Task item =>
Only those lines in the data below from the line containing "24L23 2L40 1L42" through the line containing "26 15 25H23Q33", both included, should be restated word for word.

Data under study =>
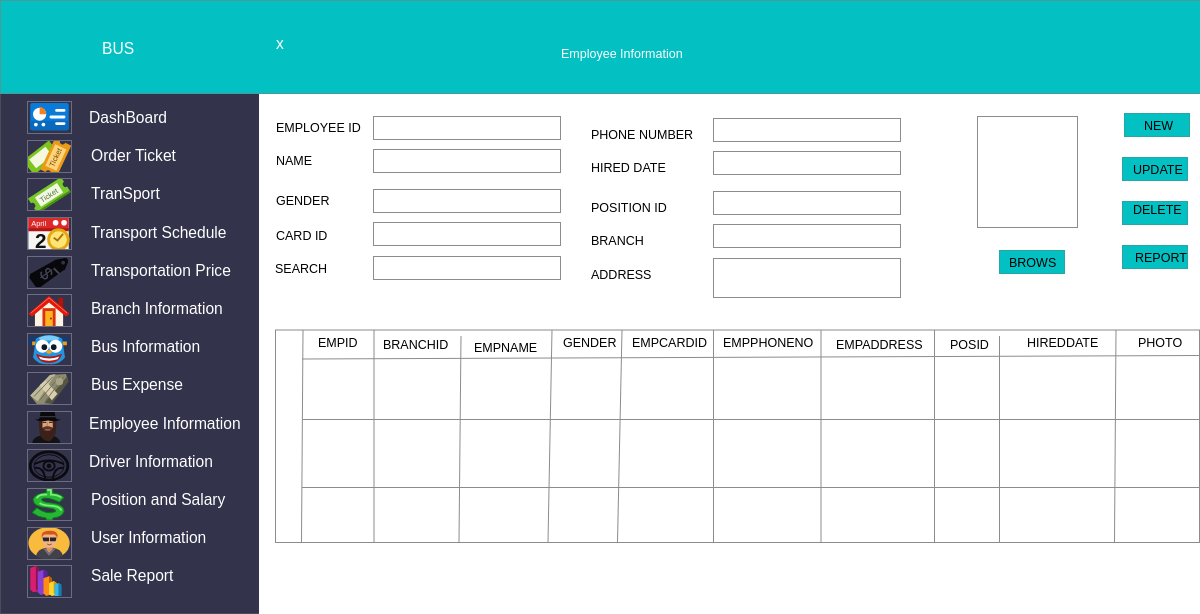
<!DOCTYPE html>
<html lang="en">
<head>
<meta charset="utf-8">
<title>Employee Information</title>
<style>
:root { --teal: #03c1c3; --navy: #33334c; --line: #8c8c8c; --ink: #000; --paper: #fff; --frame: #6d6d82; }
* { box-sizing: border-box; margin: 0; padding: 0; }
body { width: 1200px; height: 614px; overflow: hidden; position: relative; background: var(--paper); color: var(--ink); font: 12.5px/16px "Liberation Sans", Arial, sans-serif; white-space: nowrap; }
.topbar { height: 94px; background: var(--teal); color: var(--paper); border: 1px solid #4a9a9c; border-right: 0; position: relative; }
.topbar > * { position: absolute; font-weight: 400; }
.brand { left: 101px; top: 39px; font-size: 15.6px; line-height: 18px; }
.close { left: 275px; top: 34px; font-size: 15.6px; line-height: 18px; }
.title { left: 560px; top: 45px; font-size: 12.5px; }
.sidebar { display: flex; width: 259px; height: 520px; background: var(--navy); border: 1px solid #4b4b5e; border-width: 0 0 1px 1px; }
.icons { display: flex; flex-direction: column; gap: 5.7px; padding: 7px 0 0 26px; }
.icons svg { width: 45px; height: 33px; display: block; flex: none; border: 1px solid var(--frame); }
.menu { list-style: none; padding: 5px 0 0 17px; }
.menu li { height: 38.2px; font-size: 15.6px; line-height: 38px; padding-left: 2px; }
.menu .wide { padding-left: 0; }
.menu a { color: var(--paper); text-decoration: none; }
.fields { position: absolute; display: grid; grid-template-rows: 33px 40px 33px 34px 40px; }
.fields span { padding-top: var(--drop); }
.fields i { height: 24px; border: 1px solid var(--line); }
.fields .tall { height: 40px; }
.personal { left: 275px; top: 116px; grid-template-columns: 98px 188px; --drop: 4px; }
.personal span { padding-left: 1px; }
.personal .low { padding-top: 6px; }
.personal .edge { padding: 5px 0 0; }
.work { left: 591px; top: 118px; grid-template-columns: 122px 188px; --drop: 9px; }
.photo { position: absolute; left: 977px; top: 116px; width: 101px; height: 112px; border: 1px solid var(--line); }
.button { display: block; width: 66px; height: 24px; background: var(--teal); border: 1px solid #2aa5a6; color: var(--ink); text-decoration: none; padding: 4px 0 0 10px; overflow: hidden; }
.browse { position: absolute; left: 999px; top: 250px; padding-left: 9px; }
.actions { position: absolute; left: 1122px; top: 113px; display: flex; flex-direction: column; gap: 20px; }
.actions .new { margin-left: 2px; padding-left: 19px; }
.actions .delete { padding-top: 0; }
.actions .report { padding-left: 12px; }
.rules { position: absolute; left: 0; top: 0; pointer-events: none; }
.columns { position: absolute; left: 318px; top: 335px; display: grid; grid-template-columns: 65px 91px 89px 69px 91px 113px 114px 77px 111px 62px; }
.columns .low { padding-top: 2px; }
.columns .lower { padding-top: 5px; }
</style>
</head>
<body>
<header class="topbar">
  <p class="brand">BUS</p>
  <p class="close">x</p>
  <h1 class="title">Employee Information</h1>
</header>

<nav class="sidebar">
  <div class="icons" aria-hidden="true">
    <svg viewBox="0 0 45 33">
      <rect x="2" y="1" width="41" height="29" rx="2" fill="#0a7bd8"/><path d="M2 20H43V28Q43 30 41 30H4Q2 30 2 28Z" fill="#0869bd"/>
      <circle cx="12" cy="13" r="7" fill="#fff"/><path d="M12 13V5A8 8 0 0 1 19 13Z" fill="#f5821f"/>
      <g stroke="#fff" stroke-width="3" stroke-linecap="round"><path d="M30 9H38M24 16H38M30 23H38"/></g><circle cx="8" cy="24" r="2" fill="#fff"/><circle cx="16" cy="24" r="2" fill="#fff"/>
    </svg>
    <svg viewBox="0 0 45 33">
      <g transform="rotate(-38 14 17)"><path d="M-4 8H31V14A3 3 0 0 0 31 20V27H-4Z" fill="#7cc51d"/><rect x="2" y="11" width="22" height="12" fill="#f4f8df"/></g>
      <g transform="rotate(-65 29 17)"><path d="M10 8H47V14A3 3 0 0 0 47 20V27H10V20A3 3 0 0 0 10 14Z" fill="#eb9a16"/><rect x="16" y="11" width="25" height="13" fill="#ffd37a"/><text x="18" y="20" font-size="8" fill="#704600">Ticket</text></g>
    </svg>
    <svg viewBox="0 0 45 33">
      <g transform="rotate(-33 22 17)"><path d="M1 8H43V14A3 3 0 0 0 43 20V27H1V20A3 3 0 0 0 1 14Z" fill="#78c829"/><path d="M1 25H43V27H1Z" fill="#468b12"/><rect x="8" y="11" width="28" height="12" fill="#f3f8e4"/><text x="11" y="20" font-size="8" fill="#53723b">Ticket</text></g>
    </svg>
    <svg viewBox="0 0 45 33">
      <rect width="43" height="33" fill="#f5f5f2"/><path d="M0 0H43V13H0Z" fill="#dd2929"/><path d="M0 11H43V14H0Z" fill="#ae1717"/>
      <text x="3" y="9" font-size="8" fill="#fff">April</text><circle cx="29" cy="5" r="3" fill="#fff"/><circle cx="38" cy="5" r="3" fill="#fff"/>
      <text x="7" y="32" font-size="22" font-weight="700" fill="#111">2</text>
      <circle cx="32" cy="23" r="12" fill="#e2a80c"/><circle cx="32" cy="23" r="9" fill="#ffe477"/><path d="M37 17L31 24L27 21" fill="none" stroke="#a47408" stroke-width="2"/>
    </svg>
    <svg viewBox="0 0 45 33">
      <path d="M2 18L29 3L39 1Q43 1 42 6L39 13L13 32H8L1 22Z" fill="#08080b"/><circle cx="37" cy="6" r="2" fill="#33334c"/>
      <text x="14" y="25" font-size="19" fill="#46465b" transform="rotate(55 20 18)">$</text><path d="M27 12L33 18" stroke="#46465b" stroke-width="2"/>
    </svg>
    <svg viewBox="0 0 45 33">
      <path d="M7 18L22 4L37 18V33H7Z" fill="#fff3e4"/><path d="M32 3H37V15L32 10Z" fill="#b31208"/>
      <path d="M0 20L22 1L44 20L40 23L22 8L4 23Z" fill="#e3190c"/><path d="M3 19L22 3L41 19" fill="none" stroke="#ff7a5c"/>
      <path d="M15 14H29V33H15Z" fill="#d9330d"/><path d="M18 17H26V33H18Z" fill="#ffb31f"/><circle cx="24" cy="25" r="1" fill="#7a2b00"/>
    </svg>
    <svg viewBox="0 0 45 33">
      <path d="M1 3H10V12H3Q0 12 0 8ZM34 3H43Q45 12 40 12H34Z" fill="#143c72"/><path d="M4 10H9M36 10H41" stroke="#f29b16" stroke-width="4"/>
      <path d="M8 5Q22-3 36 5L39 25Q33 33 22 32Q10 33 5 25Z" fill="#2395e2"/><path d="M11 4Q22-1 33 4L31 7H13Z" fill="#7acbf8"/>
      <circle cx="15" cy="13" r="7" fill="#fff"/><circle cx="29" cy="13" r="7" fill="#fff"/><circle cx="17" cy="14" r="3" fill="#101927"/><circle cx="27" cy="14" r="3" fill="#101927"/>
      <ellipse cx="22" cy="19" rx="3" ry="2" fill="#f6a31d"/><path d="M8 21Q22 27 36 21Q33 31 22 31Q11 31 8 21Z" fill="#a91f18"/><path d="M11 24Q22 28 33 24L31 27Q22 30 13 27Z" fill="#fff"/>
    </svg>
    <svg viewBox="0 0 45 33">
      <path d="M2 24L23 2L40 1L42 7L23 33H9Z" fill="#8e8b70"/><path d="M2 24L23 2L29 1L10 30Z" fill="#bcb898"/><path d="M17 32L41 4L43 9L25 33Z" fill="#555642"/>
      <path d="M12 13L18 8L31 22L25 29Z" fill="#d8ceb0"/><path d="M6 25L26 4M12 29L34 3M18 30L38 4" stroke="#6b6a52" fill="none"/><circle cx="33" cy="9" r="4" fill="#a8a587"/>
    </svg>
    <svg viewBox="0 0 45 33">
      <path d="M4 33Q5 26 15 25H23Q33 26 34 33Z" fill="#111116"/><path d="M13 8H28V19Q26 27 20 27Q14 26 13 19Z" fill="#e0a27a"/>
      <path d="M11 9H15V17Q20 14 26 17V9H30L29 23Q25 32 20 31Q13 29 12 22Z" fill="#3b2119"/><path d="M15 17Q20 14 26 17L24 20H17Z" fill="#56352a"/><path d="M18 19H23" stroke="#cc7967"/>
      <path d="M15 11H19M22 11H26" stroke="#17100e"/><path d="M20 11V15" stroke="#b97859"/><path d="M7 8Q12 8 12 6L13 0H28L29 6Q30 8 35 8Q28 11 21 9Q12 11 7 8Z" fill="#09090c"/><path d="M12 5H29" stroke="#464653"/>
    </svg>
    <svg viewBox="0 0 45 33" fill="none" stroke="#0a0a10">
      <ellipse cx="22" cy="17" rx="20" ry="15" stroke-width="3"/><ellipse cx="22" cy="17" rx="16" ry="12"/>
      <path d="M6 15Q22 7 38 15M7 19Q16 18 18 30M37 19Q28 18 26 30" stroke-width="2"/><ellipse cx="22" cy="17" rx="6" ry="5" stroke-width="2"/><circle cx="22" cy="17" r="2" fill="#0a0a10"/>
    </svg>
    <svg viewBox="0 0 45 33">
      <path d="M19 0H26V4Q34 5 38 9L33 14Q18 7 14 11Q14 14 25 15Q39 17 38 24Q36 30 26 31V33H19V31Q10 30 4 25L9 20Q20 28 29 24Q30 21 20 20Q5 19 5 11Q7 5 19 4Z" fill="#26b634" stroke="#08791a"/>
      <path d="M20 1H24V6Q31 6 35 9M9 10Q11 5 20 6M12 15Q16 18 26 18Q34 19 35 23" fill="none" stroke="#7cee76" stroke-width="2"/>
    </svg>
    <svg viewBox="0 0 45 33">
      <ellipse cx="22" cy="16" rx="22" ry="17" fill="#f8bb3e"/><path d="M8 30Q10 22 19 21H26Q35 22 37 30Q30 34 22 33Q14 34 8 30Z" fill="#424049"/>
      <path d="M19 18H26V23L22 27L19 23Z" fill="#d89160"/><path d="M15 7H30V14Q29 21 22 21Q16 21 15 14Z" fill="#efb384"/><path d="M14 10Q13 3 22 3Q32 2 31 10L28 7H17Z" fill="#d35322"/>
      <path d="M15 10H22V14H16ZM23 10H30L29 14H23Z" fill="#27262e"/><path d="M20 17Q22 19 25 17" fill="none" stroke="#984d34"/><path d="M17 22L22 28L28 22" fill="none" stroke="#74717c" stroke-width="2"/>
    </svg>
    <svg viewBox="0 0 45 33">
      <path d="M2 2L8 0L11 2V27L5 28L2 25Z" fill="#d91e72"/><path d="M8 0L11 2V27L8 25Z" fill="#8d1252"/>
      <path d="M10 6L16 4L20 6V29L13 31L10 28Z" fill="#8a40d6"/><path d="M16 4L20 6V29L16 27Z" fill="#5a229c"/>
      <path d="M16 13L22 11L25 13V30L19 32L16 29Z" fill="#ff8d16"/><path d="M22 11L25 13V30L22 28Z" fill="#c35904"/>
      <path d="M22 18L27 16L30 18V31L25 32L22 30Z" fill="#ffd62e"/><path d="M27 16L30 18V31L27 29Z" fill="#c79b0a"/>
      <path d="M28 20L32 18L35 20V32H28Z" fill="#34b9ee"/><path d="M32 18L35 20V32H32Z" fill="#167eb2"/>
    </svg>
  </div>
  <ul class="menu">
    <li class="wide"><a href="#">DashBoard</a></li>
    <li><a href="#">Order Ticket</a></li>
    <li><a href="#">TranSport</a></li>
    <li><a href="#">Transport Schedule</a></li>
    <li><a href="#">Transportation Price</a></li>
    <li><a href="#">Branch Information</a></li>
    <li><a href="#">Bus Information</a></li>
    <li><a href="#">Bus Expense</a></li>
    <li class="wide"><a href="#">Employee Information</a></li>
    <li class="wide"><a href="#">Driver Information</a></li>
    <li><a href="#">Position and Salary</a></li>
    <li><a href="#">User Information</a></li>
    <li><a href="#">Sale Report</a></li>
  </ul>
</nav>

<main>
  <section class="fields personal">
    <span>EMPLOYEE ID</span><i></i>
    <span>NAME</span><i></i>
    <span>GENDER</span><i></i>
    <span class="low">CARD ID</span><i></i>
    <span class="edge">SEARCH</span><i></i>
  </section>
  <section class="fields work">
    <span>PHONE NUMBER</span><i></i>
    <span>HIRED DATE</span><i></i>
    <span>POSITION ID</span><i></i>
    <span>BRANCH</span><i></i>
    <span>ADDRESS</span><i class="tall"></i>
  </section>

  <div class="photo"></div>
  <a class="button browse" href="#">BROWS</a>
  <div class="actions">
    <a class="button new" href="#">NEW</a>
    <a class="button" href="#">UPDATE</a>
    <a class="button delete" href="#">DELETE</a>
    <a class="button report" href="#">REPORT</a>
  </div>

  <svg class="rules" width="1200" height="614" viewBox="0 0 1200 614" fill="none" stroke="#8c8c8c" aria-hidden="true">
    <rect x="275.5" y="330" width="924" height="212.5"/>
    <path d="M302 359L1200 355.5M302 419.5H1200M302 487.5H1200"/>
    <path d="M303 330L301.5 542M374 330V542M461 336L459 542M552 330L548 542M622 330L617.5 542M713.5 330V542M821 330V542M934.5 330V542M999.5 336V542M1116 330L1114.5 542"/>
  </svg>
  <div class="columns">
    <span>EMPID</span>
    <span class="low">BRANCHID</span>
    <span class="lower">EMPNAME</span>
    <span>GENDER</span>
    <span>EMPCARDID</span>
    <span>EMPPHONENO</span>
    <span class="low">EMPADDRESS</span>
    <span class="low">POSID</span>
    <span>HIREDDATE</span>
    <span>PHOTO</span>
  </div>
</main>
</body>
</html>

Exercise output =>
      <path d="M2 24L23 2L40 1L42 7L23 33H9Z" fill="#8e8b70"/><path d="M2 24L23 2L29 1L10 30Z" fill="#bcb898"/><path d="M17 32L41 4L43 9L25 33Z" fill="#555642"/>
      <path d="M12 13L18 8L31 22L25 29Z" fill="#d8ceb0"/><path d="M6 25L26 4M12 29L34 3M18 30L38 4" stroke="#6b6a52" fill="none"/><circle cx="33" cy="9" r="4" fill="#a8a587"/>
    </svg>
    <svg viewBox="0 0 45 33">
      <path d="M4 33Q5 26 15 25H23Q33 26 34 33Z" fill="#111116"/><path d="M13 8H28V19Q26 27 20 27Q14 26 13 19Z" fill="#e0a27a"/>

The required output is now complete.